The government has introduced a raft of new consumer protection legislation over the last three years to overhaul and consolidate the previously fragmented and confusing consumer protection landscape and to implement the Consumer Rights Directive (CRD).
The Consumer Rights Act 2015
The Consumer Rights Act 2015 (CRA) came into force on 1 October 2015. It constitutes a major reform of consumer protection law covering:
- statutory implied terms and remedies in consumer contracts for goods, digital content and services;
- unfair contract terms in consumer contracts;
- enforcement of consumer protection law;
- secondary ticketing provisions; and
- measures to facilitate private actions for breaches of competition law.
Consumer facing businesses need to review their:
- sales lifecycle;
- sales contracts including standard website and app terms;
- limitation of liability clauses to check compliance and references to legislation;
- pre-contractual information (including in notices and announcements); and
- cancellation and returns policies.
- The CRA sets out implied contract terms which cannot be excluded in relation to consumer contracts for goods, digital content and services;
- tiered remedies are set out in relation to breach of statutory implied terms;
- contracts for the supply of digital content are treated as a separate category of contract with their own statutory rights and remedies for the first time;
- the unfair contract terms in consumer contracts regime has changed with the amendment of the Unfair Contract Terms Act 1977; and
- the revocation of the Unfair Terms in Consumer Contracts Regulations 1999.
Other recent changes to the consumer protection legal landscape
The Consumer Protection (Information, Cancellation and Additional Payments Regulations 2013
The Consumer Protection (Information, Cancellation and Additional Payments) Regulations (Consumer Contracts Regulations) have applied since June 2014 and implement the bulk of the CRD. This legislation introduced a number of changes, including:
- the cooling off period changed from 7 to 14 days;
- changes to pre-contractual information requirements, especially for online sales;

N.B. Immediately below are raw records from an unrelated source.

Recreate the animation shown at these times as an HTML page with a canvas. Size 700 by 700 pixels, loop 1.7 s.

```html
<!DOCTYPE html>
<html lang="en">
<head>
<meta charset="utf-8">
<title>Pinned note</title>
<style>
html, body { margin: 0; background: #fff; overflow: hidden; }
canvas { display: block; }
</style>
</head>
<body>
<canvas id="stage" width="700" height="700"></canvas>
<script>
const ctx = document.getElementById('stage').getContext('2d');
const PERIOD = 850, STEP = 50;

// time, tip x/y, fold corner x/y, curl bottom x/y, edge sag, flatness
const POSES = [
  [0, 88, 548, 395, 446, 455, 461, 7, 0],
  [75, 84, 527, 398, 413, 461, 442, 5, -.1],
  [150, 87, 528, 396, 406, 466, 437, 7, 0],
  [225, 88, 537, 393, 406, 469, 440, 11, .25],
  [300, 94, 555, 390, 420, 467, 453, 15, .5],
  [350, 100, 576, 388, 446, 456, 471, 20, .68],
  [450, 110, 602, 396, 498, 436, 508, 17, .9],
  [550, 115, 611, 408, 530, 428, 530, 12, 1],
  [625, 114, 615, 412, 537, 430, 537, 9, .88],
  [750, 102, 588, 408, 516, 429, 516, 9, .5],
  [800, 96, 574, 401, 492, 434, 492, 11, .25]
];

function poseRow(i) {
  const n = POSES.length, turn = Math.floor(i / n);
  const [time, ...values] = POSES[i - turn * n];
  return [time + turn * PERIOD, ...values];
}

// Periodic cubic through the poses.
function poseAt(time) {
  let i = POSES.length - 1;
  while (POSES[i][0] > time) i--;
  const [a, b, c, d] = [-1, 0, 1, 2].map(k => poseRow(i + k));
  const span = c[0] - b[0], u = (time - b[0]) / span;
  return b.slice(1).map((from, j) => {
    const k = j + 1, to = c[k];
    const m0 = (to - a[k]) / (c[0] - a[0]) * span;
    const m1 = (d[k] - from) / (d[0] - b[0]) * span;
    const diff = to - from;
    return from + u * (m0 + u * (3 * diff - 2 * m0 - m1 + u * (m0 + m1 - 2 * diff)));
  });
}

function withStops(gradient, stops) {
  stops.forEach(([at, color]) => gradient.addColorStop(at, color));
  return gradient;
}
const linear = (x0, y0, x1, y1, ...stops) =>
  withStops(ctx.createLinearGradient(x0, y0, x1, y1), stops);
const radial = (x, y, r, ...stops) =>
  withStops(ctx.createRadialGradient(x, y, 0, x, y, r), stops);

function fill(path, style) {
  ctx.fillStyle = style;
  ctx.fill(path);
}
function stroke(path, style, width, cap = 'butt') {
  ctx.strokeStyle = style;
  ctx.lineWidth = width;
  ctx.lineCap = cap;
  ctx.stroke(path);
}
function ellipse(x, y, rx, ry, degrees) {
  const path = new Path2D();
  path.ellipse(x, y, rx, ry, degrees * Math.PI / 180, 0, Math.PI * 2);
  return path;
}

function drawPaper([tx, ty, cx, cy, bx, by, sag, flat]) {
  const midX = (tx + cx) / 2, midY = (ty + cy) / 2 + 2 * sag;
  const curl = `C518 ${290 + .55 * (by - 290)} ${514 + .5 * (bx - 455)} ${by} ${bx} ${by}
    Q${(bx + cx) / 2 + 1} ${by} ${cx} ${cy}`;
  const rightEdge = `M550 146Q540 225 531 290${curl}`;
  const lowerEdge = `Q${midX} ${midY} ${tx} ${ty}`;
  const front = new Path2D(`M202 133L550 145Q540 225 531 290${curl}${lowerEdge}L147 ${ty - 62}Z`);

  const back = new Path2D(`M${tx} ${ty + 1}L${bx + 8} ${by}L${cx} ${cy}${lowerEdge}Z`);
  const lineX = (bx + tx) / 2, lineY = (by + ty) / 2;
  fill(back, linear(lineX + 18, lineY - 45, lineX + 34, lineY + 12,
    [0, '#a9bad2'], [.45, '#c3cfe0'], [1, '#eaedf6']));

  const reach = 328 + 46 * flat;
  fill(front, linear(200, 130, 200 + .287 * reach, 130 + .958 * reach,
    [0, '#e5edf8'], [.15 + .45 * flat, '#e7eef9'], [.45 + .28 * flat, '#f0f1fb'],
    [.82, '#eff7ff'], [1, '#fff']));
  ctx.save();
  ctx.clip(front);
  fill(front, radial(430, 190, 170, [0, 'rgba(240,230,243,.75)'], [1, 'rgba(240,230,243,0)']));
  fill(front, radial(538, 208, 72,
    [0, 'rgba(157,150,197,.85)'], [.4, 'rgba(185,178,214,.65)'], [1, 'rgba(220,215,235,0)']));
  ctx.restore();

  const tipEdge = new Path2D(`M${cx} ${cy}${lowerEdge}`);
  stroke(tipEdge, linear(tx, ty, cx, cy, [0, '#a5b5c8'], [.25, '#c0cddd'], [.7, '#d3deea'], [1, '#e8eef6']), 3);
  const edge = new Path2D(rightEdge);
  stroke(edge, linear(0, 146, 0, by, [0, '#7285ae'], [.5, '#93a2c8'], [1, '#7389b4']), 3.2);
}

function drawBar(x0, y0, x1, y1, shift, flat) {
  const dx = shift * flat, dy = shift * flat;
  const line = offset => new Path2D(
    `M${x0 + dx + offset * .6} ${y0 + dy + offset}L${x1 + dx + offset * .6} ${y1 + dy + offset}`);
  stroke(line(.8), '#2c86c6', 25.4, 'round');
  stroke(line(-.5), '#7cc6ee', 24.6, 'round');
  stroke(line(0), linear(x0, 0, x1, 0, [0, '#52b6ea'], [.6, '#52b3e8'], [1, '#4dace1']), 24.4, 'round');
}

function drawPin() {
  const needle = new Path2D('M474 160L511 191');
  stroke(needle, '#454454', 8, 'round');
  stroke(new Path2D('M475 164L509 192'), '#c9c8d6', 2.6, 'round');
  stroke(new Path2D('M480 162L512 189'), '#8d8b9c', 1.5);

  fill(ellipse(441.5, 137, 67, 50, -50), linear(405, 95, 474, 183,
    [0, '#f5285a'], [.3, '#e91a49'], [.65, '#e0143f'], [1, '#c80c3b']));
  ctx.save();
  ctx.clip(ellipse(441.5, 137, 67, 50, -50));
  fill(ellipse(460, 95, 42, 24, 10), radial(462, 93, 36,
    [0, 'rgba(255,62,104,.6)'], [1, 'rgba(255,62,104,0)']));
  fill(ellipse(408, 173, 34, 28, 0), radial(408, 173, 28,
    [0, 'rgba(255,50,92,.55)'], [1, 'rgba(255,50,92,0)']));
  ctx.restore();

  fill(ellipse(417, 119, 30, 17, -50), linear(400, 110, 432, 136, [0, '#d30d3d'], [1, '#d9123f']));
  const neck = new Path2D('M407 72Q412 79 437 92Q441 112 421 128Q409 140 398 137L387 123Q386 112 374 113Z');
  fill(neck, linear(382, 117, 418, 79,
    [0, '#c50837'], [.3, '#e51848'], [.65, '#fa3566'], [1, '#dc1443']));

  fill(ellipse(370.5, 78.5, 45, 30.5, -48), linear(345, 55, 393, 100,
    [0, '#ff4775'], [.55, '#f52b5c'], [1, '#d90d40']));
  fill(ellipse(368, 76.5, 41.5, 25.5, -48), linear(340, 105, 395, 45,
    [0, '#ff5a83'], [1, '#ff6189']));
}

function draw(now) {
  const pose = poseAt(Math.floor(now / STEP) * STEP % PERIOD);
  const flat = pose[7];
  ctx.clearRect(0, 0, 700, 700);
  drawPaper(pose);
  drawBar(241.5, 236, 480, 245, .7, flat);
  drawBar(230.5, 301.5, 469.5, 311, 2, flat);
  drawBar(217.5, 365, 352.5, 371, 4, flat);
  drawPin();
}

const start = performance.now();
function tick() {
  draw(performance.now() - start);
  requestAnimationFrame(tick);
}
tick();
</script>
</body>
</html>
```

- refunds must be given within 14 days (rather than 30);
- consumers must be provided with standard cancellation forms for off-premises and distance contracts;
- pre-contractual information requirements now apply to on-premises consumer contracts for the first time; and
- a requirement to inform online consumers clearly at the point of entering into a payment obligation.
The European Commission has published guidance on the CRD which sits alongside BIS guidance on the Consumer Contracts Regulations.
The Consumer Protection (Amendment) Regulations 2014
The Consumer Protection (Amendment) Regulations 2014 (SI/2014/870) (Regulations), principally amend the Consumer Protection from Unfair Trading Regulations 2008 and also partially amend the Consumer Contracts Regulations and the Misrepresentation Act 1967 (plus Scottish and Northern Irish equivalents).
They came into force on 1 October 2014 (save for the provisions amending the Consumer Contracts Regulations which came into force on 13 June 2014) and apply to contracts entered into, or payments made, on or after that date. The Regulations introduce rights for consumers to redress in respect of misleading and aggressive commercial practices.
The right to redress is available under certain circumstances in relation to:
- business to consumer contracts (trader sells or supplies a product to consumer)
- consumer to business contracts (consumer sells goods to trader); and
- a consumer payment (a payment made by a consumer to a trader for the supply of a product).
Consumer Rights (Payment Surcharges) Regulations 2012
These Regulations which implement Article 19 of the CRD, prohibit traders from imposing payment surcharges for use of particular payment mechanisms such as credit cards, which exceed the cost to the trader of using that payment mechanism. The Regulations apply to all consumer contracts for goods, services, digital content and most utilities (there are exemptions for some financial services contracts). The Regulations go beyond the requirements of Article 19 as they also apply to package holidays. They came into force on 6 April 2013 and apply to all relevant contracts entered into on or after that date (with exemptions for micro-businesses and new businesses before 12 June 2014).